> _WORK TO BE COMPLETED_
Copy each line of the data below in which the word "ticks" can be found.

> _SOURCE MATERIAL_
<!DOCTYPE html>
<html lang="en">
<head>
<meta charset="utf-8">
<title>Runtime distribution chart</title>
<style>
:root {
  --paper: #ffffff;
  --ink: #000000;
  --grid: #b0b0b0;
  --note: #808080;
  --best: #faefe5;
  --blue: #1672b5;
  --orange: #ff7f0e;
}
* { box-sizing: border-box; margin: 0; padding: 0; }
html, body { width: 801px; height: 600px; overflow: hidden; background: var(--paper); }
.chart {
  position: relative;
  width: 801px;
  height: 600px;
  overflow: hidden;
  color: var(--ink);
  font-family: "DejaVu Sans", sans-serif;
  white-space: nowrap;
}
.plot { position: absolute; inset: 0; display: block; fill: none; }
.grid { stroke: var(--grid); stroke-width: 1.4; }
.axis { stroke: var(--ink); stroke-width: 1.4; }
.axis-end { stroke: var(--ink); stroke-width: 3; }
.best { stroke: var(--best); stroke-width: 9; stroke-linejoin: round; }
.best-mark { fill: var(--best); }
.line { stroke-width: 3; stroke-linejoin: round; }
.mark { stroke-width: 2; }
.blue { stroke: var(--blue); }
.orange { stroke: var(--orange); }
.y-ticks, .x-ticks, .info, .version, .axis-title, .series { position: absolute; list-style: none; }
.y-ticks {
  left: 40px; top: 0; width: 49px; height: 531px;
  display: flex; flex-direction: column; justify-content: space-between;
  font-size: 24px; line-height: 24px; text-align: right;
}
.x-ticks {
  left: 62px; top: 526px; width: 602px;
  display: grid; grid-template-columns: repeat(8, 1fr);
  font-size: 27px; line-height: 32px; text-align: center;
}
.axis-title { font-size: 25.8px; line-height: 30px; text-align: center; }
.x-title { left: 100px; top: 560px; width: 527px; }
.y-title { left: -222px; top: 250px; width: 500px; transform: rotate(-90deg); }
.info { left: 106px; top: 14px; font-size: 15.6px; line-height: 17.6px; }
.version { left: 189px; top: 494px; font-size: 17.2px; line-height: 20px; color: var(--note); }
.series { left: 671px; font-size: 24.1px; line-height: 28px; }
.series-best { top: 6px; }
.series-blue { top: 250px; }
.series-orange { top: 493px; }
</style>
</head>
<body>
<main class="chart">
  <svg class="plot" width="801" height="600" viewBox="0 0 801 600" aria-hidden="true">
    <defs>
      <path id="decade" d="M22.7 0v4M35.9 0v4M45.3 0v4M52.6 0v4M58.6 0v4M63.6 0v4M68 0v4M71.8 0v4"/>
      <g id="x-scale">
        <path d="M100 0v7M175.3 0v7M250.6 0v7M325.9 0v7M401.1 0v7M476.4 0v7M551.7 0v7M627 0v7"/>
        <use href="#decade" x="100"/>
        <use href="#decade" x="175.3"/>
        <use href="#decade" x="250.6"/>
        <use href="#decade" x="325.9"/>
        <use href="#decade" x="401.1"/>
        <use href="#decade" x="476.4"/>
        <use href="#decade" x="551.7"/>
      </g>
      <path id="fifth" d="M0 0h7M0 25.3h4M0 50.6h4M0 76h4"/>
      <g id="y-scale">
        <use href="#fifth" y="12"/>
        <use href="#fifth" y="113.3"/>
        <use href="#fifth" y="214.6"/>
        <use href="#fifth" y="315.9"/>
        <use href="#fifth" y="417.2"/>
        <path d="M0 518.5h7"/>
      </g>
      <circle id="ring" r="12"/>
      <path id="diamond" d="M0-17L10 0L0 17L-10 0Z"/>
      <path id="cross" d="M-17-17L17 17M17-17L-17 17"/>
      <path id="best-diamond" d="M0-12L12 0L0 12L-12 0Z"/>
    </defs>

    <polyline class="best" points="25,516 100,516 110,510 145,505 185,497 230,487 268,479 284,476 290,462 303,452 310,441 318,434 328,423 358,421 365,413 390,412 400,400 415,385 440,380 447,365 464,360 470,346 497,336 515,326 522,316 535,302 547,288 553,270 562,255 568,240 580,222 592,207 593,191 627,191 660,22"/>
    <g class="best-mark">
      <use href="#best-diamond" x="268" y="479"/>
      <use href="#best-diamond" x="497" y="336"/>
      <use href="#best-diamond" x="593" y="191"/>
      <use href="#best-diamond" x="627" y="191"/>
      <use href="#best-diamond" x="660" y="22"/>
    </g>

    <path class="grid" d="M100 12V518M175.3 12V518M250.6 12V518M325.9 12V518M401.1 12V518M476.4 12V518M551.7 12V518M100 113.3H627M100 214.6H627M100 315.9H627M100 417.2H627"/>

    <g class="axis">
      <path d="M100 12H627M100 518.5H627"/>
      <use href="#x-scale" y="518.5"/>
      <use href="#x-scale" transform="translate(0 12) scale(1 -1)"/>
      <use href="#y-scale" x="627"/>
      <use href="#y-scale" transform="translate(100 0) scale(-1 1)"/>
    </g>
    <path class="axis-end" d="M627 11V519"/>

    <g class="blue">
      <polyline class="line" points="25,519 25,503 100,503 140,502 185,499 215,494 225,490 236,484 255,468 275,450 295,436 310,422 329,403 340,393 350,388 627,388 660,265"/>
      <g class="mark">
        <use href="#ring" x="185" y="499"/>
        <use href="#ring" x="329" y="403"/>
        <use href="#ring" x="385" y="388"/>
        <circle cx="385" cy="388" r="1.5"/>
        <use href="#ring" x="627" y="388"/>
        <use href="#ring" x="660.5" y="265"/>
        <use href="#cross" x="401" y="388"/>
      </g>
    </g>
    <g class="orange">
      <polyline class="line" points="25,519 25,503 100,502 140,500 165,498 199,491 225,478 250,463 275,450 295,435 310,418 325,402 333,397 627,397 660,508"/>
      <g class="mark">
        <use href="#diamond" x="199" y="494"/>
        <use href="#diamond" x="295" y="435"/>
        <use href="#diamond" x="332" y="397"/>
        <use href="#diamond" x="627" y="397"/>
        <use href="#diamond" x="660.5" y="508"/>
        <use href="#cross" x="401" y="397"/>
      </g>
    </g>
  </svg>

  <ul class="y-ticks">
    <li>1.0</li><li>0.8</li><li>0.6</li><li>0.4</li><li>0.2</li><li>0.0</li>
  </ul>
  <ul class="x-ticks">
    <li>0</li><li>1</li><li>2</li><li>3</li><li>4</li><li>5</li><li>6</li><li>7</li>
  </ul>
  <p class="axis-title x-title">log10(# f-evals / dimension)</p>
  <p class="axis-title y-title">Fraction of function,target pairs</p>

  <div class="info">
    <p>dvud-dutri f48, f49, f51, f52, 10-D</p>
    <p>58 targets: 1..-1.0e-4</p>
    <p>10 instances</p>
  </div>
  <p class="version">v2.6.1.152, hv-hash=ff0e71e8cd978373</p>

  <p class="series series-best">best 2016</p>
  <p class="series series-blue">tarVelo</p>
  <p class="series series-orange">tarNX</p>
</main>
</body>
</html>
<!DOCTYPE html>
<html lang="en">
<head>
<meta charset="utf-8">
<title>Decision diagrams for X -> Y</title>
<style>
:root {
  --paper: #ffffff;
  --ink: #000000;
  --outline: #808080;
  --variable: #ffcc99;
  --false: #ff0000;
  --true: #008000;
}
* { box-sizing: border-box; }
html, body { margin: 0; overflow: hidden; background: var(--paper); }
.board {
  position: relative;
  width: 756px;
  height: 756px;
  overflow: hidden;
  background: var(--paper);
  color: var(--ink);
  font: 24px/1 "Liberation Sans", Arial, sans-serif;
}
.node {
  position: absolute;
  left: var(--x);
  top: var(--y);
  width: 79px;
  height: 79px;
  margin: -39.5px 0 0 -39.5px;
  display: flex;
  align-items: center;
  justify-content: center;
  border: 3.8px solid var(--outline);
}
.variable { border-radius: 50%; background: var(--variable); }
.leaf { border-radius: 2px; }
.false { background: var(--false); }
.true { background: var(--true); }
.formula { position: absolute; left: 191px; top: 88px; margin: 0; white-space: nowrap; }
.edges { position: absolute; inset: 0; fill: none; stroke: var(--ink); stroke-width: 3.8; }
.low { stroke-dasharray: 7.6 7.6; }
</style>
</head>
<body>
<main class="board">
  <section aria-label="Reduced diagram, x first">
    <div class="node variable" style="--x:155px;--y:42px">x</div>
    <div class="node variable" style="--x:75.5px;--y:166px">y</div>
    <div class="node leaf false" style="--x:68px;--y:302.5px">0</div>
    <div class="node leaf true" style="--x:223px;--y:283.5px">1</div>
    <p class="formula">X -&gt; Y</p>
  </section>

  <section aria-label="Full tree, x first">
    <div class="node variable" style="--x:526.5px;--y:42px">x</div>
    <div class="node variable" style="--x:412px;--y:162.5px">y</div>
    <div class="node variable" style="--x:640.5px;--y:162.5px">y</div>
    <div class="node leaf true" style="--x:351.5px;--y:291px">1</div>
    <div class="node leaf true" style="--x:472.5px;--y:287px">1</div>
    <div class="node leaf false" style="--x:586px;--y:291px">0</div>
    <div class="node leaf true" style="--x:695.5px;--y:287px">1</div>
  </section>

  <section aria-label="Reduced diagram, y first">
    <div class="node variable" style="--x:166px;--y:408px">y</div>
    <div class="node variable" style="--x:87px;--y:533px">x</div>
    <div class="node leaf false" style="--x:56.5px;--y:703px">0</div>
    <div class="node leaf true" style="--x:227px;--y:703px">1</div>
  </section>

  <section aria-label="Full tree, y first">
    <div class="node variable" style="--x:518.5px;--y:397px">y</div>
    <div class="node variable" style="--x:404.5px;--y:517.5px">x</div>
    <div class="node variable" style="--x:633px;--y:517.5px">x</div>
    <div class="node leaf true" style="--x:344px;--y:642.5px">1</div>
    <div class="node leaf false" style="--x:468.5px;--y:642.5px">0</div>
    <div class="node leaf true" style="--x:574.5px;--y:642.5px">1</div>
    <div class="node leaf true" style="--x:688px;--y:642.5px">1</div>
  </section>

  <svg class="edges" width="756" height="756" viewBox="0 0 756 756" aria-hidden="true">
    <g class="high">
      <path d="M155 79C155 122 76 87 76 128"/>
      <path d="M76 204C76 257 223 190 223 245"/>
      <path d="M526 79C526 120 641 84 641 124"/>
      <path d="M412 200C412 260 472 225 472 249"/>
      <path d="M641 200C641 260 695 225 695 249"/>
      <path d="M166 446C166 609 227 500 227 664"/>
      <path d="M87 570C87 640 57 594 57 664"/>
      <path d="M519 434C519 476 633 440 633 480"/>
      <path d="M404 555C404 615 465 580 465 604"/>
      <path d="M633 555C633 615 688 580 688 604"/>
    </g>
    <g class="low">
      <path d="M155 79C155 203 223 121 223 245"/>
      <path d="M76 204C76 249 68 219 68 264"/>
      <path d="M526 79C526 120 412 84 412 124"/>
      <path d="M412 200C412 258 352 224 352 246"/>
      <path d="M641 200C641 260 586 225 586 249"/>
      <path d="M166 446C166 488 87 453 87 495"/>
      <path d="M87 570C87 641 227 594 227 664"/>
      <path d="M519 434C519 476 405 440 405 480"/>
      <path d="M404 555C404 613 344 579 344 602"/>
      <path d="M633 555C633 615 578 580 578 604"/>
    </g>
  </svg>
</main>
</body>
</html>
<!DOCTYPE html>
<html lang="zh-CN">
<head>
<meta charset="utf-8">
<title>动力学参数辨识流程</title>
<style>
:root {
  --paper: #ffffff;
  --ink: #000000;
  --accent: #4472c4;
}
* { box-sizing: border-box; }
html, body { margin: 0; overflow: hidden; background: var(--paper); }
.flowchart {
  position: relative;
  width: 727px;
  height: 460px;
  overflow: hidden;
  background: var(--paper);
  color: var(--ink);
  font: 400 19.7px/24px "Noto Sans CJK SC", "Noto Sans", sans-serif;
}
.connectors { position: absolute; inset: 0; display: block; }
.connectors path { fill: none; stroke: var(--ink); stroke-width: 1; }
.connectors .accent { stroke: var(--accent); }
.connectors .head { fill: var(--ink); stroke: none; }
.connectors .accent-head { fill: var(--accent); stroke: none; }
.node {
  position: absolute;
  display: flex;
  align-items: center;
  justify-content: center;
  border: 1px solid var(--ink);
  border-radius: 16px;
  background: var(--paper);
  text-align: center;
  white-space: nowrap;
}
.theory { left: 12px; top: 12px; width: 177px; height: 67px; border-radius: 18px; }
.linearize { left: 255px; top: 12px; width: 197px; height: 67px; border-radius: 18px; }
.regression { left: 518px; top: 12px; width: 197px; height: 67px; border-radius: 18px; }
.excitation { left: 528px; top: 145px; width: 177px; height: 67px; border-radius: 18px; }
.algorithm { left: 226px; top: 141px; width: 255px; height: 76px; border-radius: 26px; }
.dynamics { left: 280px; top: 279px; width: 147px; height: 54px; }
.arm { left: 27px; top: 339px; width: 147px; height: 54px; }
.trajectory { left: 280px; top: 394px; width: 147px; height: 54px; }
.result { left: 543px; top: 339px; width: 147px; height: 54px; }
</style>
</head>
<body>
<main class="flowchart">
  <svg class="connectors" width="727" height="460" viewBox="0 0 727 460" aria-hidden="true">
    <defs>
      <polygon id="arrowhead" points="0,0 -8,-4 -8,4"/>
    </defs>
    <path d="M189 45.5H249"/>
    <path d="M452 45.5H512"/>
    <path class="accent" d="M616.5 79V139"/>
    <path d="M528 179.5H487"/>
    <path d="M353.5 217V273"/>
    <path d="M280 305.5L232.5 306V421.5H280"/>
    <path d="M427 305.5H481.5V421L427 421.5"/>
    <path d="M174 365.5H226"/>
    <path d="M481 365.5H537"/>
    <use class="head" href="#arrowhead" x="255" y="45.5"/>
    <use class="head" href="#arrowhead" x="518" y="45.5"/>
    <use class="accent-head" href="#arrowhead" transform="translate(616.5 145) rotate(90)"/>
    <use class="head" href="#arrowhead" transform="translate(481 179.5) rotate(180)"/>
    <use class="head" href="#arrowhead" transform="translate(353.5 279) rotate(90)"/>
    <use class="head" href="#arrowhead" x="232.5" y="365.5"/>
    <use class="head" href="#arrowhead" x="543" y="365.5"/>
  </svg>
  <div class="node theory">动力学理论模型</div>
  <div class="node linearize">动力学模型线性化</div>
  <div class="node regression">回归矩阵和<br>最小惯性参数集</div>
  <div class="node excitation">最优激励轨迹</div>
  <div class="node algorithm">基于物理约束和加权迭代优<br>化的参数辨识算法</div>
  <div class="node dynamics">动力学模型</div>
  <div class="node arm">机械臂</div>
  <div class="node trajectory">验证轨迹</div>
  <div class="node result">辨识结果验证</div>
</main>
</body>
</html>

> _ANSWER TO THIS TASK_
.y-ticks, .x-ticks, .info, .version, .axis-title, .series { position: absolute; list-style: none; }
.y-ticks {
.x-ticks {
  <ul class="y-ticks">
  <ul class="x-ticks">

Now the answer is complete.